• _Data provided_:
========

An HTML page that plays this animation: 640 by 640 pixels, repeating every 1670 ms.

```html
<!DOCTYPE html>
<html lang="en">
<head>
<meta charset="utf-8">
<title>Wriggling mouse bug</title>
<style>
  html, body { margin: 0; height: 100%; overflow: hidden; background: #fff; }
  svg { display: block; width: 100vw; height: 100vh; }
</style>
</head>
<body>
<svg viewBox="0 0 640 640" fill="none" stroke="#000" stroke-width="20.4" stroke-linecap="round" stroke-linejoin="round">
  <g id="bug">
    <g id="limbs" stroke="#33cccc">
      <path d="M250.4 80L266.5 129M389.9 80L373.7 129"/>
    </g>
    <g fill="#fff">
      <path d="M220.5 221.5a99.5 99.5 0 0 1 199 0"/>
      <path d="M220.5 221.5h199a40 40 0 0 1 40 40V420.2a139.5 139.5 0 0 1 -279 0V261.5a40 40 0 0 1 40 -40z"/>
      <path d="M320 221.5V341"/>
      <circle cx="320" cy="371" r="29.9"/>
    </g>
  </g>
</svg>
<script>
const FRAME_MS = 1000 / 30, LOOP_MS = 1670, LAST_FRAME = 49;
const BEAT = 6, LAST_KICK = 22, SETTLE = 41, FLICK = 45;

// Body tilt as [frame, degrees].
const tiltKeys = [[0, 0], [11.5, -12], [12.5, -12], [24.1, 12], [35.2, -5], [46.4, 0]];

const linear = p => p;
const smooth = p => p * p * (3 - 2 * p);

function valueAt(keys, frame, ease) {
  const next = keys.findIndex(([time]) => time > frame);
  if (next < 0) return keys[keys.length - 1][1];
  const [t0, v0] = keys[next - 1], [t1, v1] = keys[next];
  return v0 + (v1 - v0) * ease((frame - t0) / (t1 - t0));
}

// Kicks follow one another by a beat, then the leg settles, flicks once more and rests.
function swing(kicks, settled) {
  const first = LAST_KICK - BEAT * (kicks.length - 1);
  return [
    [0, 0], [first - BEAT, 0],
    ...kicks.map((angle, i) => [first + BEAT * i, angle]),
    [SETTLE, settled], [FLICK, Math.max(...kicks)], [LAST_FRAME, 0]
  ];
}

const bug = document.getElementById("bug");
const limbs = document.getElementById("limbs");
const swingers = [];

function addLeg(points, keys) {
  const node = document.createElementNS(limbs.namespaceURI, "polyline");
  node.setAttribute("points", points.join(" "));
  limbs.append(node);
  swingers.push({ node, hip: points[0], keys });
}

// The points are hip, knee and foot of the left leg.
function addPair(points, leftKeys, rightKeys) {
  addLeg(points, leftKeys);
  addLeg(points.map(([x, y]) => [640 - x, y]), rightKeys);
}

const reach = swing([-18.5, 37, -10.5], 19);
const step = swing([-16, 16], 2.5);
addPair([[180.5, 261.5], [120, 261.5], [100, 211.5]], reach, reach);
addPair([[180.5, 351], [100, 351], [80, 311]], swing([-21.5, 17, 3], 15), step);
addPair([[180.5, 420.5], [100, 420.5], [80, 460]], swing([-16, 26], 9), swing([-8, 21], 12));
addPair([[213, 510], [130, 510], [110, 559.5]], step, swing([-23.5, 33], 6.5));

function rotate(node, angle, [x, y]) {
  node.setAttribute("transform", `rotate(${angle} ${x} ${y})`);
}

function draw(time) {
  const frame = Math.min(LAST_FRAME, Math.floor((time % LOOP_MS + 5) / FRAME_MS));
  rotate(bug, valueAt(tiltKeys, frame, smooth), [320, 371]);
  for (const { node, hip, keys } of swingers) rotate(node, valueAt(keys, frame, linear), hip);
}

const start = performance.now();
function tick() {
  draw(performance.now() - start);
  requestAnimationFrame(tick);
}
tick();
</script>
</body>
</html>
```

========

• _Exercise instructions_: What lines hold the string "stroke"? Pick them out of the data.

• _Reply to the task_:
<svg viewBox="0 0 640 640" fill="none" stroke="#000" stroke-width="20.4" stroke-linecap="round" stroke-linejoin="round">
    <g id="limbs" stroke="#33cccc">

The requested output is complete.